    Like many other foods marketed to dieters, Skinny Buns has a lengthy list of ingredients that are hard to pronounce. Included on that list is azodicarbonamide, aka the Subway yoga mat chemical, a dough softener often used in the making of yoga mats and sneaker soles. Subway announced in April that its bread would no longer be made with the chemical following a petition launched on

    4. Skinny Cow Ice Cream

    Skinny Cow ice cream sandwiches are slightly lower in calories than traditional ice cream sandwiches (there are 150 calories in Skinny Cow versus 160 calories in a brand like Blue Bunny), but they're also smaller. And while they have less than half the fat, they still have nearly as much sugar and many artificial ingredients. "This is not health food," says Deppen. "I advise my clients to have a small portion of what they are actually craving and move on, rather than keeping low-fat 'knockoffs' around the house."

    5. Hi I'm Skinny Sticks

    These sticks list more corn and rice than actual sweet potato among their ingredients, and while they are lower in calories than their conventional counterpart (120 calories per serving versus 160 in Utz's Shoestring Potato Stix), that doesn't make them good for you. "Most people will assume that these are made from actual sweet potatoes and that they are a health food," says Deppen. "In reality, sweet potatoes are just one of many ingredients along with added sugar, salt, and oil." (The Utz sticks, meanwhile, have only three: potatoes, cottonseed oil, and salt.) "Bottom line," says Deppen, "these snacks will not make you skinny."

    6. Skinny Cheese

    This fat-free cheese contains more than twice the number of ingredients than traditional cheddar because of additives used to mimic attributes of fat. Sodium citrate, for example, allows the cheese to melt and locust bean gum can give it the creamy texture people expect from cheese. But the additive that concerns Deppen the most, she says, is nonfat milk powder. "The proteins in powdered milk are so denatured that they are unrecognizable by the body and can contribute to inflammation," Deppen says. The nutritionist tells her clients that a better choice is to have a smaller portion of the full-fat food. “Besides being more satisfied with the ‘real thing’ our bodies thrive on healthy fats.”

    7. Skinnygirl Stevia Extract

    Stevia itself is derived from a plant and while the FDA has approved its refined version for use in food, CSPI and UCLA toxicologists have called for more testing. recommends only consuming "whole leaf stevia" and not the extract found in processed foods. This Skinnygirl product contains the refined version and other processed and artificial ingredients including sodium benzoate, the same chemical that got the brand's margarita removed from Whole Foods.

    8. My Skinny White Basmati Rice

    Kudos for having just one ingredient, but this is literally just rice.

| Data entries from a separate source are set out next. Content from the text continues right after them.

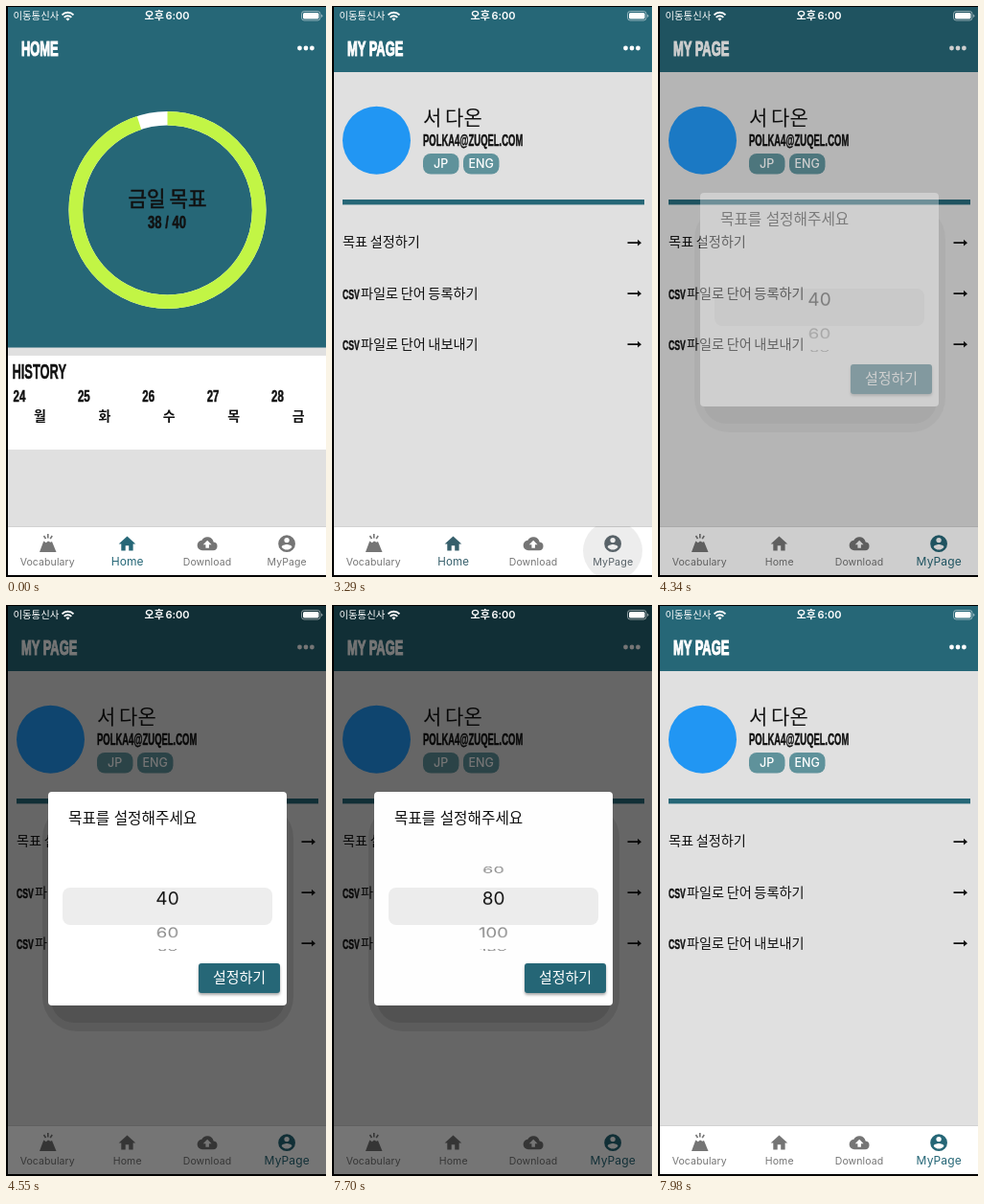
Write an HTML page that moves like this. It is 334x596 px and loops after 8000 ms.

```html
<!DOCTYPE html>
<html lang="ko">
<head>
<meta charset="utf-8">
<title>Vocabulary goal</title>
<style>
  :root { --teal: #266777; --grey: #757575; --loop: 8s linear infinite; }
  html, body { margin: 0; width: 100%; height: 100%; overflow: hidden; background: #000; }
  #stage { position: relative; width: 334px; height: 596px; overflow: hidden; background: #000; }
  #stage > * { position: absolute; left: 0; top: 0; }
  svg, #modal { width: 334px; height: 596px; }
  svg { display: block; }
  text, #modal { font-family: "Noto Sans CJK KR", "Noto Sans CJK", sans-serif; }
  text { word-spacing: -.1em; }
  .latin { font-family: Inter, Roboto, sans-serif; }
  .narrow { font-family: "Liberation Sans", Arial, sans-serif; font-weight: bold; word-spacing: 0;
    stroke: #111; stroke-width: .5px; }
  .title { font-size: 21.5px; fill: #fff; stroke: #fff; stroke-width: 1.2px; }
  .mid { text-anchor: middle; }

  /* pages and tabs */
  #mypage { animation: page var(--loop); }
  @keyframes page { 0%, 41.124% { visibility: hidden } 41.125%, 100% { visibility: visible } }
  .tab { fill: var(--grey); }
  .tab text { font: 10.5px Inter, Roboto, sans-serif; text-anchor: middle; letter-spacing: .1px;
    transform-box: fill-box; transform-origin: 50% 100%; }
  .leave { animation: leave var(--loop); }
  .leave text { animation: shrink var(--loop); }
  .enter { animation: enter var(--loop); }
  .enter text { animation: grow var(--loop); }
  @keyframes leave { 0%, 41.124% { fill: var(--teal) } 41.125% { fill: #365f6b } 43.75%, 100% { fill: var(--grey) } }
  @keyframes shrink { 0%, 41.124% { transform: scale(1.143) } 41.125% { transform: scale(1.1) } 43.75%, 100% { transform: none } }
  @keyframes enter { 0%, 41.124% { fill: var(--grey) } 41.125% { fill: #586268 } 43.75%, 100% { fill: var(--teal) } }
  @keyframes grow { 0%, 41.124% { transform: none } 41.125% { transform: scale(1.02) } 43.75%, 100% { transform: scale(1.143) } }
  #ripple { opacity: 0; animation: ripple var(--loop); }
  @keyframes ripple { 0%, 41.124% { opacity: 0 } 41.125% { opacity: .07 } 43.75%, 100% { opacity: 0 } }

  /* the barrier and the dialog fade together, each on its own layer */
  #barrier, #modal { opacity: 0; animation: dialog var(--loop); }
  @keyframes dialog {
    0%, 54.249% { opacity: 0 } 54.25% { opacity: .35 } 55.125% { opacity: .8 } 56% { opacity: .96 }
    56.875%, 96.25% { opacity: 1 } 97.125% { opacity: .82 } 98% { opacity: .48 } 98.875% { opacity: .17 }
    99.75%, 100% { opacity: 0 }
  }
  #modal > * { position: absolute; box-sizing: border-box; }
  #stage > #barrier { left: 2px; top: 1px; right: 0; bottom: 2px; background: rgba(0,0,0,.54); }
  .shade { background: rgba(0,0,0,.1); }
  #shade1 { left: 38px; top: 207px; width: 262px; height: 238px; border-radius: 36px; }
  #shade2 { left: 47px; top: 216px; width: 244px; height: 220px; border-radius: 24px; }
  #card { left: 44px; top: 195px; width: 249px; height: 223px; border-radius: 4px; background: #fff; }
  #prompt { left: 65px; top: 210px; font-size: 15.7px; line-height: 24px; white-space: nowrap; color: #111; }
  #apply { left: 201px; top: 374px; width: 85px; height: 31px; border-radius: 3px; background: var(--teal);
    color: #fff; font-size: 15px; line-height: 28px; text-align: center; box-shadow: 0 2px 3px rgba(0,0,0,.35); }

  /* number wheel: a faded copy, covered in the middle by the band with a dark copy */
  .window { left: 59px; width: 219px; overflow: hidden; perspective: 333px; }
  #faded { top: 266px; height: 97px; }
  #faded .wheel { --ink: rgba(0,0,0,.46); }
  #band { top: 295px; height: 39px; border-radius: 8px; background: #ededed; }
  .wheel { --ink: #111; position: absolute; left: 0; top: 50%; width: 100%; height: 0;
    transform-style: preserve-3d; animation: spin var(--loop); }
  .wheel span { position: absolute; left: 0; top: -14px; width: 100%; text-align: center; color: var(--ink);
    font: 19px/28px Inter, Roboto, sans-serif; backface-visibility: hidden;
    transform: rotateX(calc(var(--i) * -42deg)) translateZ(52px); }
  @keyframes spin {
    0%, 69.125% { transform: translateZ(-52px) rotateX(9deg); animation-timing-function: ease-in-out }
    76.125%, 79.625% { transform: translateZ(-52px) rotateX(84deg); animation-timing-function: ease-out }
    84.875%, 100% { transform: translateZ(-52px) rotateX(93deg) }
  }
</style>
</head>
<body>
<div id="stage">
  <svg viewBox="0 0 334 596">
    <rect x="2" y="1" width="332" height="593" fill="#e0e0e0"/>
    <rect x="2" y="1" width="332" height="355.5" fill="var(--teal)"/>
    <text class="narrow title" transform="translate(16 51.5) scale(.6 1)">HOME</text>
    <g fill="none" stroke-width="14.6">
      <circle cx="168.5" cy="213" r="95.7" stroke="#fff"/>
      <circle cx="168.5" cy="213" r="95.7" stroke="#c2f545" pathLength="100" stroke-dasharray="95 5" transform="rotate(-90 168.5 213)"/>
    </g>
    <g fill="#111">
      <text class="mid" x="168.5" y="209" font-size="21.2" font-weight="500" stroke="#111" stroke-width=".5">금일 목표</text>
      <text class="narrow mid" transform="translate(168 232) scale(.74 1)" font-size="17.6">38 / 40</text>
      <rect x="2" y="365" width="332" height="98" fill="#fff"/>
      <text class="narrow" transform="translate(6.5 389) scale(.57 1)" font-size="22.6">HISTORY</text>
      <g id="days"></g>
    </g>
  </svg>

  <svg id="mypage" viewBox="0 0 334 596">
    <rect x="2" y="1" width="332" height="593" fill="#e0e0e0"/>
    <rect x="2" y="1" width="332" height="68" fill="var(--teal)"/>
    <text class="narrow title" transform="translate(16 51.5) scale(.6 1)">MY PAGE</text>
    <circle cx="46.5" cy="140.2" r="35.5" fill="#2196f3"/>
    <g fill="#111">
      <text x="95" y="124" font-size="21">서 다온</text>
      <text class="narrow" transform="translate(95 146.3) scale(.55 1)" font-size="17.2">POLKA4@ZUQEL.COM</text>
    </g>
    <g fill="#5f929b">
      <rect x="95" y="154" width="37.5" height="21.5" rx="8"/>
      <rect x="137" y="154" width="37.5" height="21.5" rx="8"/>
    </g>
    <g class="mid" fill="#fff" font-size="12.5" font-weight="500">
      <text class="latin" x="113.7" y="169.3">JP</text>
      <text class="latin" x="155.7" y="169.3">ENG</text>
    </g>
    <rect x="11" y="202" width="315" height="5.4" fill="var(--teal)"/>
    <g fill="#111" font-size="14.2">
      <text x="11" y="251.3">목표 설정하기</text>
      <text class="narrow" transform="translate(11 305.5) scale(.56 1)" font-size="15.4">CSV</text>
      <text x="30" y="304.8">파일로 단어 등록하기</text>
      <text class="narrow" transform="translate(11 358.5) scale(.56 1)" font-size="15.4">CSV</text>
      <text x="30" y="357.8">파일로 단어 내보내기</text>
      <path id="arrow" d="M308.500 246.300h10.500v-2.500l4 3.400-4 3.400v-2.500h-10.500z"/>
      <use href="#arrow" y="53"/>
      <use href="#arrow" y="106"/>
    </g>
  </svg>

  <svg viewBox="0 0 334 596">
    <g fill="#fff">
      <circle cx="306.5" cy="44" r="2.4"/><circle cx="313" cy="44" r="2.4"/><circle cx="319.4" cy="44" r="2.4"/>
    </g>
    <rect x="2" y="543" width="332" height="1" fill="#d2d2d2"/>
    <rect x="2" y="544" width="332" height="50" fill="#fff"/>
    <clipPath id="bar"><rect x="2" y="543" width="332" height="51"/></clipPath>
    <g clip-path="url(#bar)"><circle id="ripple" cx="293" cy="568.5" r="31"/></g>
    <g class="tab">
      <path d="M35 570l4.300-11.500 2.500 1.800 2.200-1.800 2.400 1.300 1.600-.8 4.500 11z"/>
      <path d="M43.800 551v4.500M39.500 553l2 3.200M48.200 553l-2 3.200" fill="none" stroke="#757575" stroke-width="1.600"/>
      <text x="43.2" y="584">Vocabulary</text>
    </g>
    <g class="tab leave">
      <path transform="translate(115.900 550.900) scale(.88)" d="M10 20v-6h4v6h5v-8h3L12 3 2 12h3v8z"/>
      <text x="126.7" y="584">Home</text>
    </g>
    <g class="tab">
      <path transform="translate(199.600 550.700) scale(.88)" d="M19.350 10.040A7.500 7.500 0 0 0 5.350 8.040A6 6 0 0 0 6 20h13a5 5 0 0 0 .35-9.960zM14 13v4h-4v-4H7l5-5 5 5z"/>
      <text x="210" y="584">Download</text>
    </g>
    <g class="tab enter">
      <path transform="translate(282.400 550.500) scale(.89)" fill-rule="evenodd" d="M2 12a10 10 0 1 0 20 0a10 10 0 1 0-20 0zM9 8a3 3 0 1 0 6 0a3 3 0 1 0-6 0zM12 19.200c-2.500 0-4.710-1.280-6-3.220.03-1.990 4-3.080 6-3.080 1.990 0 5.970 1.090 6 3.080-1.290 1.940-3.500 3.220-6 3.220z"/>
      <text x="293.2" y="584">MyPage</text>
    </g>
  </svg>

  <div id="barrier"></div>
  <div id="modal">
    <div id="shade1" class="shade"></div>
    <div id="shade2" class="shade"></div>
    <div id="card"></div>
    <div id="prompt">목표를 설정해주세요</div>
    <div id="faded" class="window"><div class="wheel"></div></div>
    <div id="band" class="window"><div class="wheel"></div></div>
    <div id="apply">설정하기</div>
  </div>

  <svg viewBox="0 0 334 596" fill="#fff">
    <text x="7.500" y="14.200" font-size="10.4">이동통신사</text>
    <path d="M58.500 9.300a8.500 8.500 0 0 1 12 0M60.700 11.800a5.400 5.400 0 0 1 7.600 0" fill="none" stroke="#fff" stroke-width="1.900"/>
    <path d="M64.500 15.500l-2-2.100a2.900 2.900 0 0 1 4 0z"/>
    <text class="mid" x="168" y="14.200" font-size="11" font-weight="600" style="font-family:Inter,'Noto Sans CJK KR',sans-serif">오후 6:00</text>
    <rect x="308.500" y="5.500" width="19.500" height="9.500" rx="2.800" fill="none" stroke="#fff" stroke-opacity=".5"/>
    <rect x="310" y="7" width="16.500" height="6.500" rx="1.600"/>
    <path d="M329.200 8.700a1.700 1.700 0 0 1 0 3.200z" fill-opacity=".6"/>
  </svg>
</div>
<script>
  const weekdays = [...'월화수목금'];
  document.getElementById('days').innerHTML = weekdays.map((day, i) => {
    const x = 7.5 + i * 67.4;
    return `<text class="narrow" transform="translate(${x} 413) scale(.72 1)" font-size="16">${24 + i}</text>
      <text class="mid" x="${x + 28}" y="433" font-size="14" font-weight="700">${day}</text>`;
  }).join('');

  const goals = [40, 60, 80, 100, 120];
  for (const wheel of document.querySelectorAll('.wheel')) {
    wheel.innerHTML = goals.map((goal, i) => `<span style="--i:${i}">${goal}</span>`).join('');
  }
</script>
</body>
</html>
```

There is nothing extra skinny beyond the label on the bag. And white basmati isn't even the healthiest member of the rice family. "I prefer brown or wild rice for the additional fiber and protein over white rice," says Middleberg. Besides having more nutrients than the white version, brown basmati is actually slightly less caloric as well.